Gemstone beads have attracted the interest of jewellery wearers, admirers and makers for thousands of years. From the turquoise gemstone bead wearers in the Aztecs to the jade gemstone makers of China, they have always been shrouded in a mystery that science has struggled to explain.
Science and gemmology will tell us many things about natural gemstone beads - natural white howlite on it's own is an interesting white colour with black veins running throughout. Obsidian gemstone beads are made from a volcanic glass - the "snowflakes" observed in the black and white patterned gemstone are caused from tiny crystals of cristobalite. Larvikite gemstone beads are manufactured from a rock not unsimilar to a black labradorite, with flecks and flashes of bright colours radiating from the stone.
Whilst available in many beautiful colours, such as purple and green beads, the gemstone fluorite is a relatively soft stone (4 on Moh's Scale) and as such should be handled with care. Green peridot gemstone beads are a favourite and if you're lucky enough, you may see their most diagnostic inclusion: a lilypad type fracture radiating from a darker crystal. Labradorite gets it's name from where it was first discovered, and is a beautiful gemstone bead, with flashes of labradorescence. The very popular jade gemstone is actually a umbrella term for the gemstones jadeite and nephrite. Being an expensive gemstone bead, often alternatives are available, such as "new jade" (actually a serpentine).

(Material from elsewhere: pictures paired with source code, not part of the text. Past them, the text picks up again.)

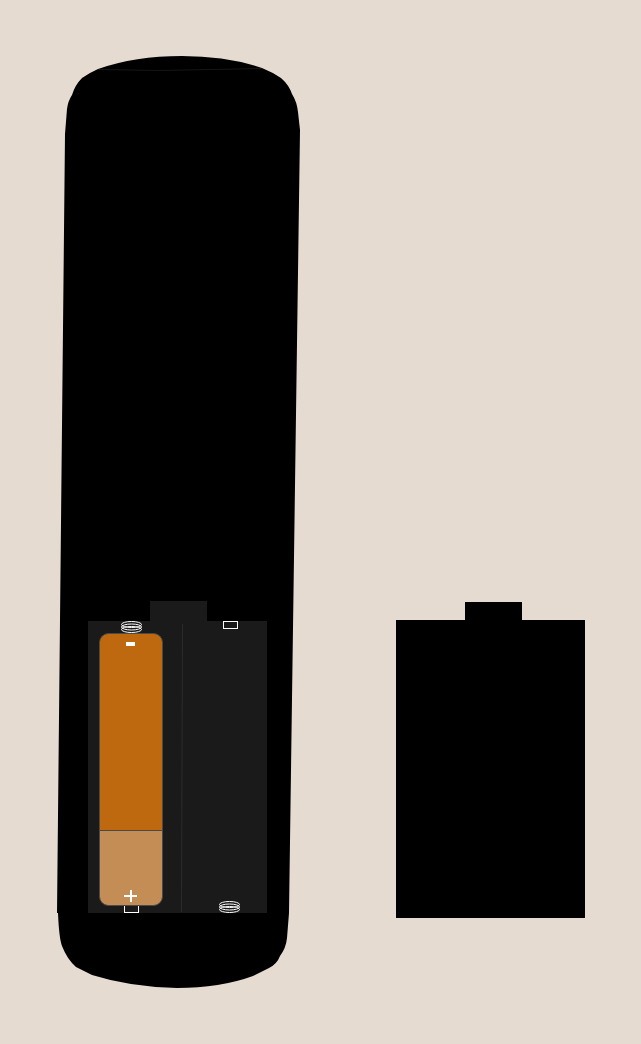
<!DOCTYPE html>
<html lang="en">
<head>
<meta charset="utf-8">
<title>Remote control with open battery compartment</title>
<style>
:root {
  --paper: #e5dbd0;
  --shell: #000;
  --bay: #1a1a1a;
  --divider: #2b2b2b;
  --battery: #be6910;
  --battery-tip: #c48d55;
  --outline: #4a4a4a;
  --mark: #fff;
}
html, body { margin: 0; overflow: hidden; background: var(--paper); }
svg { display: block; width: 641px; height: 1044px; }
.shell { fill: var(--shell); }
.seam { fill: none; stroke: #161616; }
.bay { fill: var(--bay); }
.divider { stroke: var(--divider); }
.battery-body { fill: var(--battery); }
.battery-tip { fill: var(--battery-tip); }
.battery-outline { fill: none; stroke: var(--outline); }
.sign { fill: var(--mark); }
.contact { fill: none; stroke: var(--mark); }
</style>
</head>
<body>
<svg viewBox="0 0 641 1044" role="img" aria-label="Back of a remote control with one battery fitted, and its cover beside it">
  <defs>
    <clipPath id="battery-shape"><rect x="99.5" y="633.5" width="63" height="272" rx="9"/></clipPath>
    <g id="spring" class="contact">
      <ellipse cx="0" cy="-2.5" rx="10" ry="3"/>
      <ellipse cx="0" cy="0" rx="10" ry="3"/>
      <ellipse cx="0" cy="2.5" rx="10" ry="3"/>
    </g>
  </defs>

  <g id="remote">
    <path class="shell" d="M65 134L67 109Q68 101 72 95Q75 85 82 78Q89 73 98 69Q135 56 182 56Q227 56 262 68Q272 72 281 78Q289 85 292 94Q297 102 298 112L300 130L289 913L287 938Q286 948 280 956Q277 964 269 968L253 976Q220 988 177 988Q130 987 92 975L76 967Q67 959 62 946Q59 938 58 913H57Z"/>
    <path class="seam" d="M98 69.500L160 70.500L262 68.500"/>
  </g>

  <g id="battery-bay">
    <path class="bay" d="M88 621H150V601H207V621H267V913H88Z"/>
    <path class="divider" d="M182.500 624L181.500 912"/>
    <use href="#spring" x="131.500" y="627"/>
    <use href="#spring" x="229.500" y="907"/>
    <rect class="contact" x="223.500" y="621.500" width="14" height="7"/>
    <rect class="contact" x="124.500" y="905.500" width="14" height="7"/>
  </g>

  <g id="battery">
    <g clip-path="url(#battery-shape)">
      <rect class="battery-body" x="99" y="633" width="64" height="198"/>
      <rect class="battery-tip" x="99" y="830" width="64" height="76"/>
    </g>
    <rect class="battery-outline" x="99.500" y="633.500" width="63" height="272" rx="9"/>
    <line class="battery-outline" x1="100" y1="830.500" x2="162" y2="830.500"/>
    <rect class="sign" x="126" y="642" width="9" height="4"/>
    <path class="sign" d="M130 890h2v5h5v2h-5v5h-2v-5h-6v-2h6z"/>
  </g>

  <path id="cover" class="shell" d="M396 620H465V602H522V620H585V918H396Z"/>
</svg>
</body>
</html>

The blue gemstone beads sodalite and lapis lazuli are often confused for a very good reason: lapis generally contains the same minerals as sodalite, however it also often contains gold flecks of pyrite. Goldstone is a manmade glass created to imitate sunstone - the blue version of this is a beautiful midnight blue and makes gorgeous gemstone bead necklaces. "Turquoise" howlite, a very common gemstone bead these days is actually the gemstone called howlite, naturally a white colour, dyed a turquoise blue colour to simulate the colour of turquoise beads.
One of the most popular purple gemstone beads, amethyst is actually the purple variety of quartz. Another purple gemstone beads, lepidolite, is the byproduct from the mining of lithium. Most current "citrine" on the market is actually the purple variety of quartz (purple amethyst) that has been heated to turn it to it's golden yellow citrine colour.
A favourite pink gemstone, rhodonite gemstone beads are often confused with rhodochrosite (rhodonite has black flecks and is opaque). Unakite gemstone beads are actually classified as a rock, composing of pink feldspar, green epidote and clear quartz (rock crystal). Garnet has a strong lustre and is one of the more dense red gemstone beads available.
All of this knowledge of the properties of gemstone beads is somewhat new - for thousands of years, gemstone beads have been used for their healing properties, passed on through cultural understandings and through the land. Most pink gemstones are associated with love and caring tendencies, red gemstones tend to signify the healing of blood related issues, whilst blue and green gemstone beads are often used in a calming environment.